In discussion with Kal Barson of the Barson Group on taxes issues, and the new rules that took effect in 2010 under the Tax Code, Kal pointed out that there are a number of tax planning tools that warrant consideration given the recent volatility in the financial markets. One such option is the concept of Roth IRA conversion “re-characterization”.
Conversions of traditional IRAs to Roth IRAs became popular with the elimination of income limitations.

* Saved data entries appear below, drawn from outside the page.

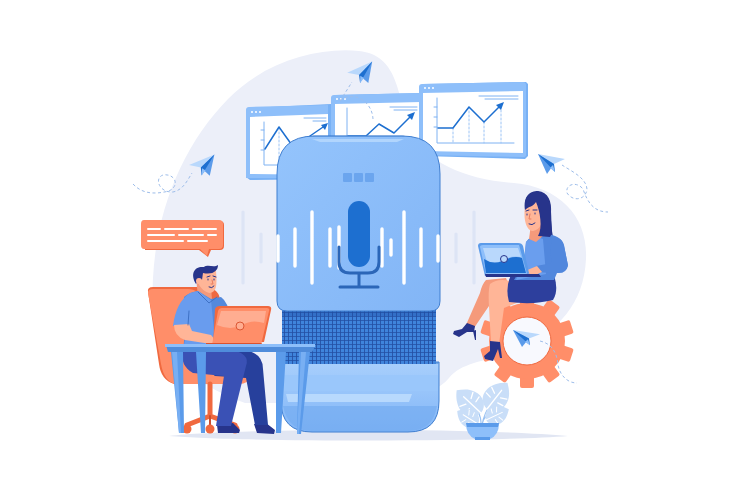
<!DOCTYPE html>
<html lang="en">
<head>
<meta charset="utf-8">
<title>Voice assistant illustration</title>
<style>
:root{--paper:#fff;--mist:#eceff9;--sky:#8ebffa;--pale:#b9d8fc;--blue:#5b9bea;--line:#3f7ed0;--deep:#1d6fd0;--navy:#27348b;--pants:#3a51b5;--coral:#ff8e69;--rust:#f0693f;--skin:#ffb597;--shade:#f59a7b}
html,body{margin:0;background:var(--paper);overflow:hidden}
svg{display:block;width:740px;height:493px}
.paper{fill:var(--paper)}.mist{fill:var(--mist)}.sky{fill:var(--sky)}.pale{fill:var(--pale)}.blue{fill:var(--blue)}.deep{fill:var(--deep)}.navy{fill:var(--navy)}.pants{fill:var(--pants)}.coral{fill:var(--coral)}.rust{fill:var(--rust)}.skin{fill:var(--skin)}.shade{fill:var(--shade)}
.stroke{fill:none;stroke-linecap:round;stroke-linejoin:round}
.outline{stroke:var(--line);stroke-width:1}
.wave{stroke:var(--paper);stroke-width:3.4;stroke-linecap:round}
.wave-out{stroke:#dde4f5;stroke-width:3.2;stroke-linecap:round}
.trail{fill:none;stroke:#9dbdea;stroke-width:1;stroke-dasharray:3 2.5}
.graph{stroke:var(--deep);stroke-width:1.5}
.axis{stroke:#7fb2f2;stroke-width:1}
.drop{stroke:#9cc4f6;stroke-width:1;stroke-dasharray:2 2}
</style>
</head>
<body>
<svg viewBox="0 0 740 493" role="img" aria-label="A man at a desk and a woman seated on a gear, both with laptops, beside a large voice assistant speaker">
<defs>
<linearGradient id="speaker-body" x1="0" y1="0" x2="1" y2="1"><stop offset="0" stop-color="#94c4fc"/><stop offset="1" stop-color="#82b5f6"/></linearGradient>
<linearGradient id="speaker-base" x1="0" y1="0" x2="0" y2="1"><stop offset="0" stop-color="#a8cffc"/><stop offset="1" stop-color="#82b6f7"/></linearGradient>
<pattern id="mesh" width="4" height="4" patternUnits="userSpaceOnUse"><rect width="4" height="4" fill="#3f84dc"/><path d="M0 0H4M0 0V4" stroke="#234fa3" stroke-width="1.7"/></pattern>
<g id="plane"><path class="pale" d="M0 5 27 0 11 10Z"/><path class="blue" d="M27 0 18 20 11 10Z"/><path class="deep" d="M27 0 11 10 10 18Z"/><path class="sky" d="M10 18 15 14 12 11Z"/></g>
<g id="window-dots"><circle r="1"/><circle cx="4" r="1"/><circle cx="8" r="1"/></g>
<rect id="tooth" x="-7" y="-47" width="14" height="16" rx="2"/>
<g id="leaf-cuts" class="stroke" stroke="#fff" stroke-width="1.4"><path d="M-11-13-5-12M-10-21-4-18M11-13 5-12M10-21 4-18M0 0V-25"/></g>
<g id="leaf"><path d="M0 0C-10-1-15-10-12-20-9-28-4-32 0-35 5-31 10-27 12-20 15-10 10-1 0 0Z"/><use href="#leaf-cuts"/></g>
</defs>

<g id="backdrop">
<path class="mist" d="M153 278C157 204 186 142 228 99 264 62 317 47 359 51 398 55 397 94 409 126 423 164 469 180 514 183 560 187 588 217 586 259 584 303 558 332 520 348 485 363 463 361 449 378 431 400 380 403 320 403H245C184 382 149 341 153 278Z"/>
<path fill="#e1e6f3" d="M169 436C240 428 485 428 568 436 500 442 240 442 169 436Z"/>
</g>

<g id="chart-windows">
<g id="chart-left">
<path fill="#78b1f5" d="M250 108 331 104 335 179 250 180 246 177Z"/><path class="sky" d="M246 110Q246 107 249 107L328 105V178L246 178Z"/><path class="paper" d="M250 117 328 114V175L250 174Z"/>
<use href="#window-dots" x="252" y="112" class="paper"/>
<path class="stroke axis" d="M264 122V165H328M261 130H264M261 140H264M261 150H264M304 118H326M313 121H326"/>
<path class="stroke drop" d="M279 128V165M294 146V165M310 139V165"/><path class="stroke graph" d="M265 149 279 127 294 148 310 136 326 125"/><path class="deep" d="M328 123 325 130 321 125Z"/>
</g>
<g id="chart-middle">
<path fill="#78b1f5" d="M335 95 422 93V170H335Z"/><path class="sky" d="M331 98Q331 95 334 95L421 93V168L331 166Z"/><path class="paper" d="M335 104 421 102V164L335 163Z"/>
<use href="#window-dots" x="337" y="99" class="paper"/>
<path class="stroke axis" d="M347 108V152H420M390 107H417M394 110H417"/>
<path class="stroke graph" d="M348 136H366L379 124 394 133 412 115"/><path class="deep" d="M415 112 412 120 407 115Z"/>
</g>
<g id="chart-right">
<path fill="#78b1f5" d="M423 84 526 82 528 84V156L525 159 423 156Z"/><path class="sky" d="M419 87Q419 84 422 84L523 82Q526 82 526 85V155Q526 157 523 157L422 155Q419 155 419 152Z"/><path class="paper" d="M423 93 523 91V153L423 151Z"/>
<use href="#window-dots" x="425" y="88" class="paper"/>
<path class="stroke axis" d="M437 98V143H514M434 107H437M434 117H437M434 127H437M479 96H518M485 99H518"/>
<path class="stroke drop" d="M453 128V143M469 107V143M484 122V143M501 106V143"/><path class="stroke graph" d="M438 128H453L469 107 484 122 501 105"/><path class="deep" d="M504 102 501 110 496 105Z"/>
</g>
</g>

<g id="paper-planes">
<path class="trail" d="M340 101C352 90 372 100 373 119M340 101 352 82M133 184C143 195 157 194 169 191 181 185 174 173 163 175 154 178 159 193 173 192 183 190 187 181 192 173M562 165C571 171 587 178 587 190 585 200 573 202 567 193 565 184 577 181 583 189 588 204 595 212 608 212"/>
<use href="#plane" transform="translate(346 68) rotate(-14)"/>
<use href="#plane" transform="translate(188 160) rotate(-12)"/>
<use href="#plane" transform="matrix(-1 0 0 1 565 154)"/>
</g>

<g id="outer-waves" class="wave-out"><path d="M243 212V283M261 234V262M456 234V262M474 212V283"/></g>

<g id="speaker">
<path fill="url(#speaker-base)" class="outline" d="M281 362H439V401Q439 432 408 432H312Q281 432 281 401Z"/>
<path fill="#9ac7fb" d="M282 375H438V391H282Z"/><path fill="#b8d9fd" d="M286 394H412L409 402H288Z"/><path fill="#72aaf0" d="M283 406H437Q433 431 408 431H312Q288 431 283 406Z" opacity=".6"/>
<path class="stroke outline" d="M282 363H438"/>
<rect x="282" y="308" width="154" height="56" fill="url(#mesh)"/>
<path fill="#1f4aa0" opacity=".35" d="M282 308H436V316H282Z"/>
<path fill="url(#speaker-body)" class="outline" d="M277 174Q277 136 315 136H402Q440 136 440 174V301Q440 311 430 311H287Q277 311 277 301Z"/>
<path fill="#b1d5fd" d="M312 139H404L397 142H320Z"/>
<path class="stroke outline" d="M313 136H404" opacity=".5"/>
<g fill="#6ba5ee"><rect x="343" y="173" width="9" height="9" rx="1"/><rect x="354" y="173" width="9" height="9" rx="1"/><rect x="365" y="173" width="9" height="9" rx="1"/></g>
<path class="wave" d="M278 236V261M295 229V266M312 212V283M330 229V266M339 227V268M382 229V266M391 240V255M404 212V283M421 229V266M438 236V261"/>
<g id="microphone"><rect class="deep" x="348" y="201" width="22" height="66" rx="11"/><path class="stroke" stroke="#2b66b8" stroke-width="3" d="M339 247V262Q339 273 350 273H368Q379 273 379 262V247M359 273V287M340 287H378"/></g>
</g>

<g id="speech-bubble">
<path class="rust" d="M145 221H220Q224 221 224 225V246Q224 250 220 250H211L208 257 199 250H145Z"/>
<path class="coral" d="M144 220H219Q223 220 223 224V245Q223 249 219 249H209L207 256 200 249H144Q141 249 141 245V224Q141 220 144 220Z"/>
<path class="stroke" stroke="#fff" stroke-width="2" d="M148 229H160M165 229H188M193 229H216M148 235H174M179 235H203M208 235H216M148 241H183M188 241H207"/>
</g>

<g id="office-chair">
<path class="rust" d="M148 292Q147 287 153 287H203Q218 287 220 299L227 384H174Q161 380 159 364Z"/>
<path class="coral" d="M148 293Q148 289 153 289H188Q199 289 202 301L214 384H175Q164 381 161 364Z"/>
<path class="coral" d="M171 367H245Q251 369 250 376 249 384 239 384H182Q171 382 171 367Z"/>
<path class="stroke" stroke="#f0693f" stroke-width="5" d="M210 384V416M187 425 210 416 235 425"/>
<path class="stroke" stroke="#c94d2f" stroke-width="2" d="M210 416V428"/>
<g class="rust"><circle cx="187" cy="429" r="4.5"/><circle cx="210" cy="429" r="4.5"/><circle cx="235" cy="429" r="4.5"/></g>
</g>

<g id="man">
<path class="navy" d="M217 425 233 423 240 430 239 433H218ZM254 424 266 423 275 430 274 434 257 433Z"/>
<path fill="#27409c" d="M183 351H249Q263 355 263 369L268 425H255L246 378 215 376Z"/>
<path class="pants" d="M182 349H228Q251 353 246 366L231 426H216L224 376 193 373Q180 366 182 349Z"/>
<path class="shade" d="M196 278 211 286 212 300 198 297Z"/>
<path class="skin" d="M197 272C195 282 202 292 210 293 217 292 217 284 216 271L208 267Z"/>
<path class="navy" d="M196 284C190 274 194 266 204 267 208 264 214 268 218 265 218 271 213 275 203 273L202 280 199 279Z"/>
<circle class="skin" cx="199" cy="281" r="3"/>
<path class="stroke" stroke="#27348b" stroke-width="1" d="M207 277 210 276M213 276 216 277M208 279V280M214 279V280M209 287Q212 289 214 286"/>
<path class="stroke" stroke="#e77c61" stroke-width="1" d="M212 280 213 284 211 284"/>
<path fill="#5489dc" d="M184 297Q190 292 198 291L211 299 221 297Q229 303 229 316L225 350H183Q187 324 184 297Z"/>
<path fill="#699cee" d="M190 293 198 291 211 300 216 350H183L188 325 173 326Q176 302 190 293Z"/>
<path class="skin" d="M174 325 189 324 192 331 211 335 216 341 211 344 185 340Q174 336 174 325Z"/>
<path class="stroke" stroke="#3e71c5" stroke-width="1" d="M189 311 188 325M198 292 209 303 217 297"/>
</g>

<g id="desk">
<g id="desk-laptop"><path class="rust" d="M215 309Q216 306 220 306H268Q272 306 271 310L264 342 213 345Z"/><path class="coral" d="M218 311Q219 308 222 308H267Q270 308 269 311L261 345H212Z"/><path fill="#ffad91" d="M221 311H266L264 323Q252 319 242 325 231 331 217 325Z"/><circle cx="240" cy="326" r="4" fill="#ffad91" stroke="#dc5734"/><path fill="#d95331" d="M206 343H262L260 346H206Z"/></g>
<path fill="#4f8cdb" d="M166 345H316L312 352H168Z"/><path class="sky" d="M165 344H315V347H165Z"/>
<path class="blue" d="M171 352H183L184 433H179ZM276 352H286L281 433H276ZM299 352H310L301 434H297ZM196 352H206L205 433H201Z"/>
<path fill="#78aff3" d="M172 352H177L181 433H179ZM301 352H306L299 434H297Z"/>
</g>

<g id="gear" transform="translate(527 341)">
<g class="coral"><use href="#tooth"/><use href="#tooth" transform="rotate(36)"/><use href="#tooth" transform="rotate(72)"/><use href="#tooth" transform="rotate(108)"/><use href="#tooth" transform="rotate(144)"/><use href="#tooth" transform="rotate(180)"/><use href="#tooth" transform="rotate(216)"/><use href="#tooth" transform="rotate(252)"/><use href="#tooth" transform="rotate(288)"/><use href="#tooth" transform="rotate(324)"/></g>
<circle r="31" fill="#f8f9fe" stroke="#ff8e69" stroke-width="14"/><circle r="24" fill="none" stroke="#f0693f" stroke-width="1"/>
</g>
<g id="gear-plane"><path class="trail" d="M540 341C553 344 557 354 558 365 560 375 567 383 577 383"/><use href="#plane" transform="matrix(-1 0 0 .85 540 330)"/></g>

<g id="woman">
<path class="navy" d="M525 203C526 190 542 188 548 198 553 208 550 222 553 237L536 239Z"/>
<path class="shade" d="M486 280 506 278 512 293 491 303 474 328 466 325 480 293Q482 284 486 280Z"/>
<path class="skin" d="M490 284Q499 277 513 282L519 302 504 308 499 344 491 343 489 307Q488 290 490 284Z"/>
<path class="navy" d="M467 323 475 326 474 332 467 332 459 337 453 334 454 331 462 329ZM490 341 500 342 502 358 500 358 498 349 493 361 485 359 484 356 490 351ZM473 331 476 330 476 340 475 340Z"/>
<path fill="#2d3f9d" d="M511 275H554Q559 291 553 300 534 305 509 302 505 288 511 275Z"/>
<path fill="#5187dd" d="M526 242Q532 234 545 234 561 235 564 245L568 266Q566 274 557 273L554 280H514L524 263Z"/>
<path fill="#6a9eee" d="M526 242Q534 235 543 239L546 274 516 280 524 261Z"/>
<path class="shade" d="M531 224 541 221 544 235 536 242 529 239Z"/>
<path class="skin" d="M525 207C523 221 527 231 533 231 540 230 544 222 543 211L537 200Z"/>
<path class="navy" d="M525 210C523 196 530 191 538 191 548 192 552 201 551 213 550 222 554 232 550 237L538 236C543 228 540 211 536 202 533 207 529 206 525 210Z"/>
<path class="stroke" stroke="#27348b" stroke-width="1" d="M526 211 529 210M533 210 537 210M527 214V215M535 213V214M529 224Q532 226 535 223"/><path class="stroke" stroke="#e77c61" stroke-width="1" d="M530 214 529 219 531 219"/>
<path fill="#5187dd" d="M552 238Q562 236 564 246L568 265Q565 273 552 273L535 272 536 266 552 263 550 250Z"/>
<path class="skin" d="M525 271 537 266 542 272 533 276Z"/>
<g id="lap-laptop"><path class="blue" d="M478 246Q478 243 481 243H518Q522 243 523 246L529 273 485 276Z"/><path class="sky" d="M480 247Q480 245 483 245H519L527 274H486Z"/><path class="pale" d="M483 248H518L521 257Q509 255 501 262 493 266 487 262Z"/><path class="deep" d="M484 259Q493 265 502 261 514 255 522 258L526 273H486Z"/><circle cx="504" cy="259" r="3.5" fill="#b9d8fc" stroke="#27348b"/><path class="navy" d="M485 274H539L541 277H486Z"/></g>
</g>

<g id="plant">
<path class="stroke" stroke="#9cc3f2" stroke-width="1.2" d="M481 427C482 412 474 406 468 404M482 425C484 411 493 400 497 393M482 426C483 415 489 415 495 415"/>
<g fill="#c9def8"><use href="#leaf" transform="translate(481 413) rotate(-47) scale(.95)"/><use href="#leaf" transform="translate(487 409) rotate(38) scale(.95)"/><use href="#leaf" transform="translate(486 420) rotate(65) scale(.72)"/><use href="#leaf" transform="translate(478 424) rotate(-58) scale(.7)"/></g>
<path class="sky" d="M466 423H499Q499 435 490 439H475Q466 435 466 423Z"/><path class="blue" d="M466 423H499L498 427H467ZM475 437H490V440H475Z"/>
</g>
</svg>
</body>
</html>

However, those conversions came with a tax liability since (generally) those transfers constituted a taxable event.
And especially now, with the recent troubles in the stock market, a conversion from a traditional IRA to a Roth IRA could leave you with a tax liability greater than the current value of the asset.
By example, presuming you converted a $250,000.00 traditional IRA to a Roth IRA in 2010 and the asset is now worth less, you could end up with $250,000.00 of taxable income for 2010 and an asset worth significantly less.
Fortunately, the tax code gives you an out in a form commonly referred to as "re-characterization".
In this relatively lesser-known aspect to the Roth IRA conversion, "re-characterization" is the process whereby anytime up to the due date for the filing of your tax return for the year in which you made the conversion, you can put the money back into your traditional IRA at its present value and avoid the taxable income issue referred to above.
To accomplish this re-characterization, you need to put back the amount that you converted, plus any gains, less any losses back into its original form. If the conversion took place in 2010, the "re-characterization“ must be accomplished by October 15, 2011.
Fortunately again, once "re-characterized", the tax code allows you to re-convert those funds back to Roth IRA at a later time.
If you have any questions about this topic, or any other family law related topics, please visit our website at www.diamondanddiamond.com, or to schedule a consultation with Richard Diamond, please contact us by phone at (973) 379-9292, or email us by clicking here.
**NOTE: The above blog discussion is intended to provide generalized information designed to educate a broad segment of the public; it does not give personalized legal, tax, tax planning, investment, or other professional advice. Always consult a qualified professional who knows your particular situation for advice on your taxes, your investments, the law or any other business and professional matters that affect you.